A month into 2022, UK house prices posted their strongest start to the year in nearly two decades, according to data released by Nationwide on Tuesday.
Values rose 11.2% in January from a year earlier, leaving the average house price at a record £255,556 ($345,236), nearly £26,000 more than in January 2021 and almost £40,000 more than in January 2020, the UK bank and mortgage provider mentioned.
Last month’s annual gains marked “the fastest pace since June of last year and the best start to the year in 17 years,” Robert Gardner, Nationwide’s chief economist, said in the report.
According to Gardner, robust demand, despite the end of the stamp duty holiday, is supporting price growth nationwide.

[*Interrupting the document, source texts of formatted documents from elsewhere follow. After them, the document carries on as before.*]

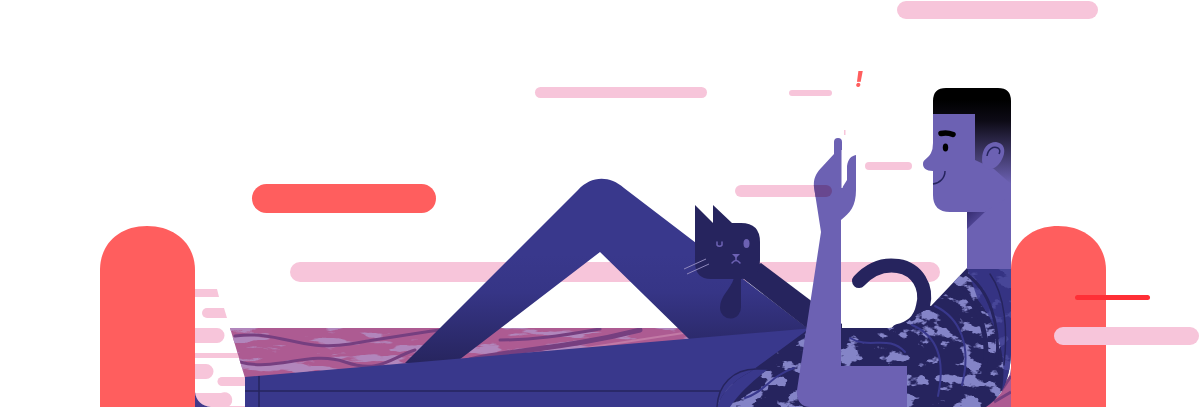
<!DOCTYPE html>
<html lang="en">
<head>
<meta charset="utf-8">
<title>Lounging with the cat</title>
<style>
:root {
  --paper: #ffffff;
  --coral: #ff5e5e;
  --red: #ff2f36;
  --pink: #f7c5da;
  --skin: #6c61b3;
  --skin-shade: #42398a;
  --denim: #39388c;
  --night: #26245e;
  --seat: #ad5b92;
  --seat-vein: #763f80;
  --ink: #000000;
}
html, body { margin: 0; background: var(--paper); overflow: hidden; }
.scene { display: block; width: 1200px; height: 408px; }
.pink { fill: var(--pink); }
.coral { fill: var(--coral); }
.skin { fill: var(--skin); }
.denim { fill: var(--denim); }
.night { fill: var(--night); }
.seam { fill: none; stroke: var(--night); stroke-width: 1.5; }
.vein { fill: none; stroke-linecap: round; }
.cat-line { fill: none; stroke: var(--skin); stroke-width: 1.5; stroke-linecap: round; }
.alert { font: italic 900 21px Inter, "Open Sans", sans-serif; fill: var(--coral); }
</style>
</head>
<body>
<svg class="scene" viewBox="0 0 1200 408" role="img" aria-label="A man lying on a sofa with a cat on his lap, one finger raised">
  <defs>
    <linearGradient id="hair-fade" gradientUnits="userSpaceOnUse" x1="0" y1="100" x2="0" y2="184">
      <stop offset="0" stop-color="#000000"/>
      <stop offset="0.25" stop-color="#0d0b16"/>
      <stop offset="1" stop-color="#6c61b3"/>
    </linearGradient>
    <linearGradient id="knee-fade" gradientUnits="userSpaceOnUse" x1="0" y1="255" x2="0" y2="362">
      <stop offset="0" stop-color="#39388c"/>
      <stop offset="0.35" stop-color="#363586"/>
      <stop offset="1" stop-color="#27255f"/>
    </linearGradient>
    <linearGradient id="neck-fade" gradientUnits="userSpaceOnUse" x1="967" y1="212" x2="980" y2="226">
      <stop offset="0" stop-color="#352c70"/>
      <stop offset="1" stop-color="#5a4fa2"/>
    </linearGradient>
    <filter id="seat-marble" x="0" y="0" width="1" height="1">
      <feTurbulence type="fractalNoise" baseFrequency="0.022 0.11" numOctaves="4" seed="8"/>
      <feColorMatrix values="0 0 0 0 0.44  0 0 0 0 0.24  0 0 0 0 0.5  14 0 0 0 -7.6"/>
      <feComposite in2="SourceGraphic" operator="in"/>
    </filter>
    <filter id="shirt-marble" x="0" y="0" width="1" height="1">
      <feTurbulence type="fractalNoise" baseFrequency="0.05 0.08" numOctaves="4" seed="21"/>
      <feColorMatrix values="0 0 0 0 0.23  0 0 0 0 0.23  0 0 0 0 0.57  14 0 0 0 -7.7"/>
      <feComposite in2="SourceGraphic" operator="in"/>
    </filter>
    <path id="seat-shape" d="M230 328H830V407H252L245 378Z"/>
    <path id="shirt-shape" d="M810 328H889C907 328 917 314 918 303L931 306L967 268H1011V350C1011 378 1002 397 986 407H717C722 392 734 380 750 372Z"/>
    <clipPath id="seat-clip"><use href="#seat-shape"/></clipPath>
    <clipPath id="shirt-clip"><use href="#shirt-shape"/></clipPath>
    <path id="hand-shape" d="M821 232L814 187C813 178 817 172 822 167L834 154V142A4 4 0 0 1 842 142V188L847 180V166C848 159 851 156 856 155V190C856 206 850 213 841 220V366H907V407H810C801 407 796 400 797 390Z"/>
    <clipPath id="hand-clip"><use href="#hand-shape"/></clipPath>
  </defs>

  <g id="floating-bars" class="pink">
    <rect x="897" y="1" width="201" height="18" rx="9"/>
    <rect x="535" y="87" width="172" height="11" rx="5.5"/>
    <rect x="789" y="90" width="43" height="6" rx="3"/>
    <rect x="865" y="162" width="47" height="8" rx="4"/>
    <rect x="735" y="185" width="97" height="12" rx="6"/>
    <rect x="290" y="262" width="650" height="20" rx="10"/>
    <rect x="844" y="130" width="1.5" height="5"/>
    <rect class="coral" x="252" y="184" width="184" height="29" rx="14.5"/>
  </g>
  <text class="alert" x="855" y="87">!</text>

  <g id="sofa">
    <g id="left-side-bars" class="pink">
      <path d="M195 289H217L219 297H195Z"/>
      <path d="M207 308H224L227 318H207A5 5 0 0 1 207 308Z"/>
      <path d="M195 328H217A7.5 7.5 0 0 1 217 343H195Z"/>
      <path d="M195 353H238L239 358H195Z"/>
      <path d="M195 364H206A7.500 7.500 0 0 1 206 379H195Z"/>
      <path d="M222 377H245V386H222A4.500 4.500 0 0 1 222 377Z"/>
      <path d="M195 393H221A7 7 0 0 1 228 407H211C202 406 196 401 195 393Z"/>
    </g>
    <path d="M195 392C196 401 202 406 211 407H195Z" fill="var(--skin-shade)"/>
    <path d="M211 406.500H246" stroke="var(--pink)" fill="none"/>
    <g id="seat">
      <use href="#seat-shape" fill="var(--seat)"/>
      <use href="#seat-shape" filter="url(#seat-marble)"/>
      <g class="vein" clip-path="url(#seat-clip)" stroke="var(--seat-vein)" stroke-width="3">
        <path d="M235 336C280 330 300 352 350 344S410 334 440 330"/>
        <path d="M240 362C275 372 310 350 345 362S390 358 415 350"/>
        <path d="M470 360C520 348 560 350 640 330" stroke-width="5"/>
        <path d="M500 340C540 340 570 334 600 329"/>
        <path d="M560 352C610 344 640 340 690 332" stroke="#c27aa6" stroke-width="2"/>
      </g>
    </g>
    <path d="M1011 368V407H984C1000 398 1009 385 1011 368Z" fill="var(--seat)"/>
    <path d="M1011 376L1001 391M1011 392L994 402" stroke="var(--seat-vein)" stroke-width="3"/>
    <path class="coral" d="M100 407V270C100 244 119 226 147 226S195 244 195 270V407Z"/>
    <path class="coral" d="M1011 407V270C1011 244 1030 226 1058 226S1106 244 1106 270V407Z"/>
    <rect x="1075" y="295" width="75" height="5" rx="2.500" fill="var(--red)"/>
    <rect class="pink" x="1054" y="327" width="145" height="18" rx="9"/>
  </g>

  <g id="legs">
    <path d="M405 363L578 190C591 176 609 175 624 188L810 330L690 340L600 252L455 363Z" fill="url(#knee-fade)"/>
    <path class="denim" d="M245 377L814 328V407H245Z"/>
    <path class="seam" d="M245 391H720"/>
    <path class="seam" d="M259 376V407" stroke-width="2"/>
  </g>

  <g id="cat-body">
    <path class="night" d="M740 276L761 263L842 324V328L808 329Z"/>
    <path d="M859 281C871 268 885 264 898 266C917 269 928 287 923 306C920 322 910 328 898 331" fill="none" stroke="var(--night)" stroke-width="14" stroke-linecap="round"/>
  </g>

  <g id="shirt">
    <use href="#shirt-shape" class="night"/>
    <use href="#shirt-shape" filter="url(#shirt-marble)"/>
    <g clip-path="url(#shirt-clip)">
      <path class="denim" d="M967 268H1011V407H998C1010 370 1002 330 978 300Z" opacity="0.8"/>
      <path class="denim" d="M717 407C718 386 732 370 756 369H768C752 382 740 392 730 407Z"/>
      <g class="vein" stroke="var(--night)" stroke-width="3">
        <path d="M966 274C990 290 1000 325 997 360"/>
        <path d="M957 288C982 305 990 340 984 372" stroke-width="5"/>
        <path d="M990 274C1005 295 1008 330 1004 365" stroke-width="1.5"/>
      </g>
      <g class="vein" stroke="var(--denim)" stroke-width="2">
        <path d="M935 306C960 318 972 345 962 385"/>
        <path d="M912 325C936 335 946 358 938 396"/>
        <path d="M850 338C870 350 888 334 905 352"/>
        <path d="M745 398C765 392 770 376 794 368"/>
      </g>
    </g>
    <path class="seam" d="M717 407C718 385 733 369 756 369H768"/>
  </g>

  <g id="cat-head">
    <path class="night" d="M734 278H741V307A10.500 11 0 0 1 720 308C720 295 730 291 734 278Z"/>
    <path class="night" d="M695 205L713 223V205L732 223H741Q760 223 760 242V260Q760 279 741 279H711Q695 279 695 262Z"/>
    <path class="cat-line" d="M717 242V245A3 3 0 0 0 722 245V242"/>
    <ellipse class="skin" cx="746.500" cy="243.500" rx="3" ry="4.500"/>
    <path class="skin" d="M732 254H740L736 258Z"/>
    <path class="cat-line" d="M736 257V260M732 263Q736 258 740 263"/>
    <path d="M684 269L706 259M687 274L709 264" fill="none" stroke="#8f88bd"/>
  </g>

  <g id="arm">
    <use href="#hand-shape" class="skin"/>
    <rect x="735" y="185" width="97" height="12" rx="6" fill="#68478f" clip-path="url(#hand-clip)"/>
    <path d="M842 150V188" stroke="var(--paper)" fill="none"/>
  </g>

  <g id="head">
    <path class="skin" d="M967 180H1011V269H967Z"/>
    <path d="M967 211H986L967 229Z" fill="url(#neck-fade)"/>
    <path class="skin" d="M933 110H1011V196L985 212H950Q933 212 933 195V171C926 171 923 168 923 164C923 159 928 159 931 153Q933 149 933 143Z"/>
    <path d="M933 114V101Q933 88 946 88H998Q1011 88 1011 101V184L994 169L975 160V114Z" fill="url(#hair-fade)"/>
    <path class="skin" d="M982 160C982 148 988 142 996 142C1004 143 1006 150 1003 157C1000 165 994 170 988 169Q982 168 982 160Z"/>
    <path class="seam" d="M987 156C988 149 993 146 998 148Q1001 150 999 154"/>
    <path d="M941 133.500Q947 132 953 134.500" fill="none" stroke="var(--ink)" stroke-width="5.500" stroke-linecap="round"/>
    <ellipse cx="945.500" cy="147.500" rx="2.700" ry="4" fill="var(--ink)"/>
    <path class="seam" d="M933 184C940 183 945 178 945 171"/>
  </g>
</svg>
</body>
</html>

The Stamp Duty Holiday was introduced in the UK in the summer of 2020 and removed transfer tax on the first £500,000 of a house sale with savings of up to £15,000 available for buyers. The public holiday was phased out and reverted to the typical stamp duty system at the end of September 2021.

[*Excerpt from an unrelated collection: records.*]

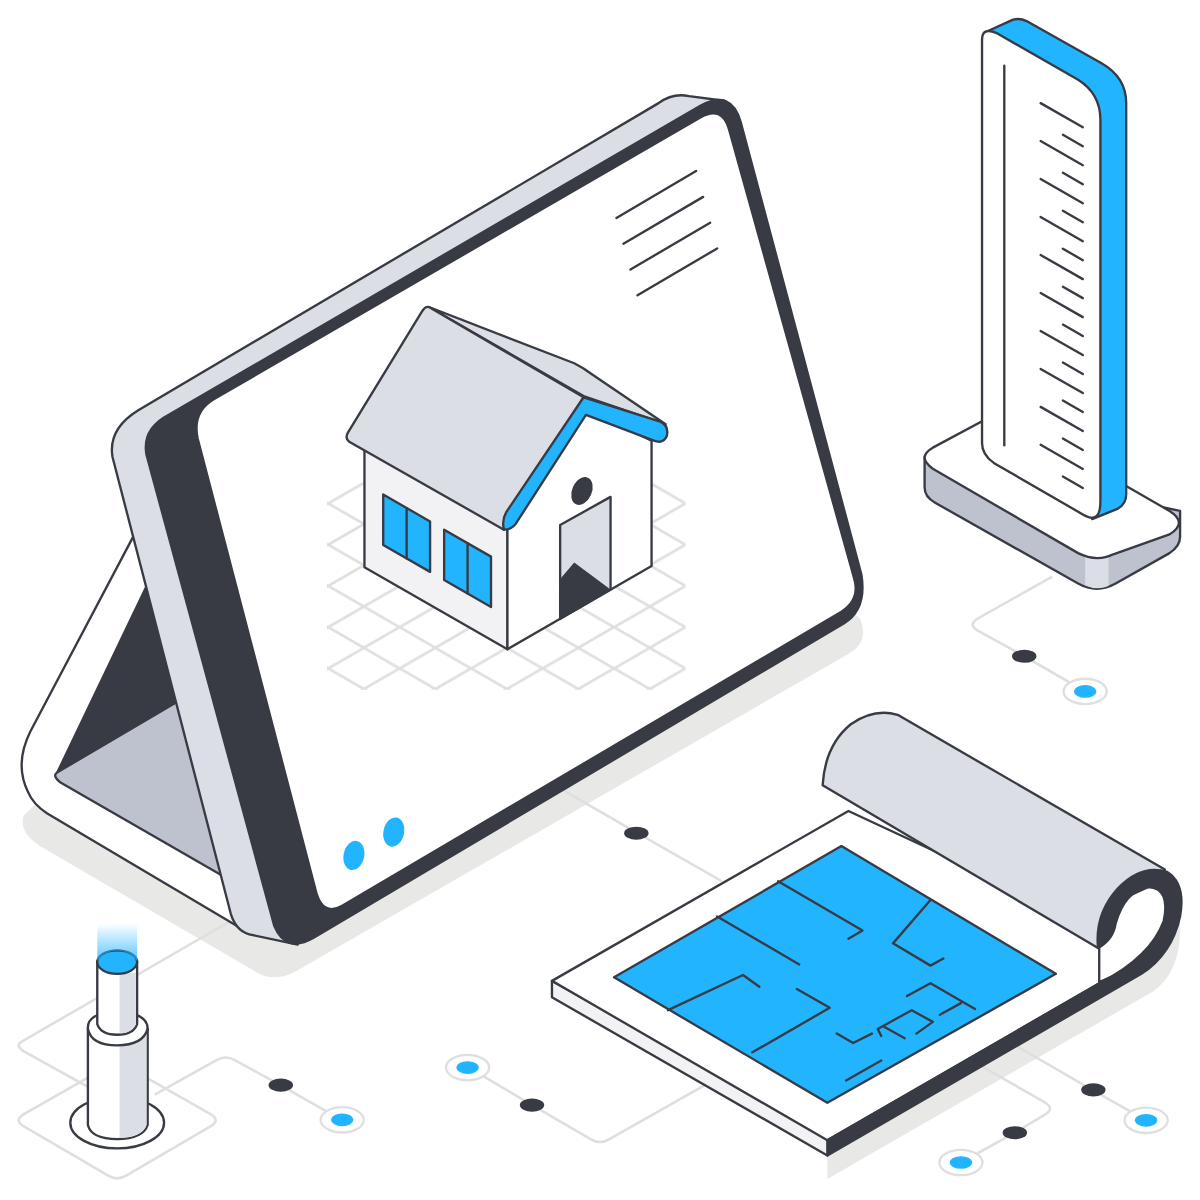
<!DOCTYPE html>
<html lang="en">
<head>
<meta charset="utf-8">
<title>Isometric home design tools</title>
<style>
:root{--white:#fff;--ink:#383b43;--blue:#22b4ff;--grey:#dcdee6;--steel:#bdc2ce;--pale:#f2f2f5;--shadow:#e8e8e7;--wire:#dfdfe0}
html,body{margin:0;background:var(--white)}
body{width:1200px;height:1200px;overflow:hidden}
svg{display:block;width:1200px;height:1200px}
.line{stroke:var(--ink);stroke-width:1;stroke-linejoin:round;stroke-linecap:round}
.stroke{fill:none}
.white{fill:var(--white)}.ink{fill:var(--ink)}.blue{fill:var(--blue)}.grey{fill:var(--grey)}.steel{fill:var(--steel)}.pale{fill:var(--pale)}.shadow{fill:var(--shadow)}
.wire{fill:none;stroke:var(--wire);stroke-width:1.1;stroke-linejoin:round}
</style>
</head>
<body>
<svg viewBox="0 0 512 512" role="img" aria-label="Isometric drawing of a tablet with a house model, a ruler, a pencil and a rolled floor plan">
<defs>
  <pattern id="floor-grid" x="140" y="294" width="30.5" height="17.6" patternUnits="userSpaceOnUse">
    <path class="wire" d="M0 8.8 15.25 0 30.5 8.8 15.25 17.6Z"/>
  </pattern>
  <g id="node-blue"><ellipse rx="9.2" ry="5.4" fill="var(--white)" stroke="var(--wire)"/><ellipse class="blue" rx="4.8" ry="2.7"/></g>
  <ellipse id="node-dark" class="ink" rx="5.2" ry="2.8"/>
  <g id="ticks" class="line stroke"><path d="M444 44 462 54.3M453.5 57.500 462 62.400"/></g>
  <g id="ticks-four"><use href="#ticks"/><use href="#ticks" y="16.2"/><use href="#ticks" y="32.4"/><use href="#ticks" y="48.6"/></g>
  <linearGradient id="glow" x1="0" y1="1" x2="0" y2="0"><stop offset="0" stop-color="#22b4ff" stop-opacity=".75"/><stop offset="1" stop-color="#22b4ff" stop-opacity="0"/></linearGradient>
</defs>

<g id="shadows">
  <path class="shadow" d="M10 348Q8 355 17 361L108 414Q117 420 127 414L362 279Q371 274 367 264L330 230 60 300Z"/>
  <path class="shadow" d="M353 493 353 503 492 423Q506 413 503 388Z"/>
</g>

<g id="wires">
  <path class="wire" d="M449 246 417 264Q413 266.500 417 269L437 280 463 295"/>
  <path class="wire" d="M240 337 272 355.500 308 376"/>
  <path class="wire" d="M100 392 10 444Q6 446 10 448.500L38 464"/>
  <path class="wire" d="M10 475.500 46 455Q50 453 54 455L90 475.500Q94 478 90 480.500L54 501.500Q50 504 46 501.500L10 480.500Q6 478 10 475.500Z"/>
  <path class="wire" d="M66 467 92 452.500Q96 450 100 452.200L120 463.200 146 478"/>
  <path class="wire" d="M200 455.500 227 471.500 252 486Q256 488.500 260 486L306 460"/>
  <path class="wire" d="M410 496 433 483.300 446 475.500Q450 473 446 470.500L405 447"/>
  <path class="wire" d="M489 478 466 465 428 443"/>
  <use href="#node-dark" x="437" y="280"/><use href="#node-blue" x="463" y="295"/>
  <use href="#node-dark" x="271.500" y="355.500"/>
  <use href="#node-dark" x="119.800" y="463"/><use href="#node-blue" x="146" y="477.800"/>
  <use href="#node-dark" x="227" y="471.500"/><use href="#node-blue" x="199.500" y="455.500"/>
  <use href="#node-dark" x="433" y="483.300"/><use href="#node-blue" x="410" y="496"/>
  <use href="#node-dark" x="466.500" y="465"/><use href="#node-blue" x="489" y="478"/>
</g>

<g id="tablet">
  <path class="line white" d="M60 223 13 312Q6 326 12 338 14 343 20 347L106 398 125 400Z"/>
  <path class="line ink" d="M64 247 24.500 329.500 80 299Z"/>
  <path class="line steel" d="M24.500 329.500Q22 331 26 334L99 376 78 298Z"/>
  <path class="line grey" d="M48 195Q46 183 59 175L281 44Q287 39.500 294 41L309 43 200 240 127 403 108 399Q101 398 98.500 390Z"/>
  <path class="line ink" d="M62.500 194Q60.500 183 72 177L299 45Q312 38 316 52L367.500 245Q370 260 360 266L134 400Q122 407 117 395Z"/>
  <path class="line white" d="M84.300 187Q82 176 91 170.500L299 50Q308 45 311 55L364.500 247Q367 256 359 261L146 386.500Q138 391 135 381Z"/>
  <path class="line stroke" d="M263 93 297 73M266 104 300 84M269 115 303 95M272 126 306 106"/>
  <ellipse class="blue" cx="151" cy="365" rx="4.400" ry="6.300" transform="rotate(12 151 365)"/>
  <ellipse class="blue" cx="168" cy="355" rx="4.400" ry="6.300" transform="rotate(12 168 355)"/>
</g>

<g id="house">
  <rect x="139.500" y="206" width="153" height="88.300" fill="url(#floor-grid)"/>
  <path class="line pale" d="M155.500 190 216.500 225V277L155.500 242Z"/>
  <path class="line white" d="M216.500 277V226L249 174 278 188V241.500Z"/>
  <path class="line blue" d="M163.500 211 183.500 222.500V244L163.500 232.500ZM189.500 226 209.500 237.500V259L189.500 247.500Z"/>
  <path class="line stroke" d="M173.500 216.800V238.200M199.500 231.800V253.200"/>
  <path class="line grey" d="M239 224 260.500 212V251.500L239 264Z"/>
  <path class="ink" d="M239 264V247L245 240 260.500 251.500Z"/>
  <ellipse class="ink" cx="248.300" cy="209.500" rx="4.200" ry="6.200" transform="rotate(24 248.300 209.500)"/>
  <path class="line grey" d="M183 131 245 155Q249 157 253 160L284 181 249 169Z"/>
  <path class="line grey" d="M183 131 249 169.500 215 226 149 188.500Q147 187 148.500 184.500L180 133Q181.500 130.500 183 131Z"/>
  <path class="line blue" d="M215 226Q214 222 216 218.500L249 169.500 282 180Q285.500 182 284.500 186 283 189.500 279 188L250 177 221 222Q219 226 215 226Z"/>
</g>

<g id="ruler">
  <path class="line steel" d="M394.500 195V208Q394.500 212 399 214.500L460 249Q468 253.500 476 249L499 236Q503.500 233 503.500 229V218Z"/>
  <path class="grey" d="M463 237V249.800Q468 252 473 250V236Z"/>
  <path class="line white" d="M398 191 426 176 499 218Q507 223 499 228L475 236.500Q468 240 460 236L398 200Q391 195 398 191Z"/>
  <path class="line blue" d="M422 13 432 8.500Q435 7.500 438 9L470 27Q480.500 33 480.500 44V211Q480.500 215 477 217L466 221.500Z"/>
  <path class="line white" d="M419 17Q419 11.500 425 14L460 34Q469.500 40 469.500 51V214Q469.500 224 462 219.500L424 197.500Q419 194 419 189Z"/>
  <path class="line stroke" d="M428.500 28V190"/>
  <use href="#ticks-four"/><use href="#ticks-four" y="64.800"/><use href="#ticks" y="129.600"/><use href="#ticks" y="145.800"/>
</g>

<g id="floor-plan">
  <path class="line pale" d="M235.500 418.500V425.500L353 493 356 486Z"/>
  <path class="line white" d="M235.500 418.500 362 346 482 402 470 419 353 486.500Z"/>
  <path class="line white" d="M469 404Q472 380 488 374 501 376 498 390 493 410 469 419Z"/>
  <path class="line blue" d="M359 361 450.500 415.500 353 470.500 262 417Z"/>
  <path class="line stroke" d="M306 391 341 411.500M332 376 368 397 362 400.500M397 384 381 402.500 397 412 402.500 409M285 431 317 416 324 421M321 449 354 430 340 422M357 441 364 445 372 441M376 442 374.500 439 389 431 398 436 391 441M361 461 376 452.500M386 443 377 438M387 425 397 419.500 416 430.500M410 428 401 433"/>
  <path class="line grey" d="M351 335Q352 318 363 309 373 302 383 305L497 371 493 377 480 383 468.500 404.500Z"/>
  <path class="line ink" d="M353 486.500 470 419Q491 408 496.500 393 499.500 379 490 378.500 480 380 476 394 475 401 468.500 404.500 467 390 477 379 487 368.500 498 372 506 377 503.500 391 500 407 487 415.500L353 493Z"/>
</g>

<g id="pencil">
  <ellipse class="line white" cx="50" cy="479" rx="20" ry="11"/>
  <path class="line white" d="M37.500 439V480Q39 486 50 486T63 480V439Q63 432 50 432T37.500 439Z"/>
  <path class="grey" d="M51 446Q61 445 62.500 441V480Q61 485 51 485.500Z"/>
  <path class="line stroke" d="M37.500 439Q39 446 50 446T63 439"/>
  <path class="line white" d="M41.500 410V437Q43 441.500 50 441.500T58.500 437V410Z"/>
  <path class="grey" d="M51 415H58V437Q56 441 51 441Z"/>
  <ellipse class="line blue" cx="50" cy="410.500" rx="8.500" ry="5"/>
  <path fill="url(#glow)" d="M41.500 394H58.500V410Q56 406 50 405.500 44 406 41.500 410Z"/>
</g>
</svg>
</body>
</html>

Along with good demand across the country, there is a severe shortage of homes for sale – another factor helping to fuel the “perfect storm” of housing market growth, according to Jonathan Samuels, CEO of the home-based lender in London Octane Capital.
“Real estate agents nationwide cannot restock shelves quickly enough and the level of available properties remains insufficient compared to the huge levels of buyer demand that are still sweeping the market,” he said. “As a result, it remains a seller’s market and buyers are still taking advantage of the low cost of borrowing to offer a little more to secure their favorite property.”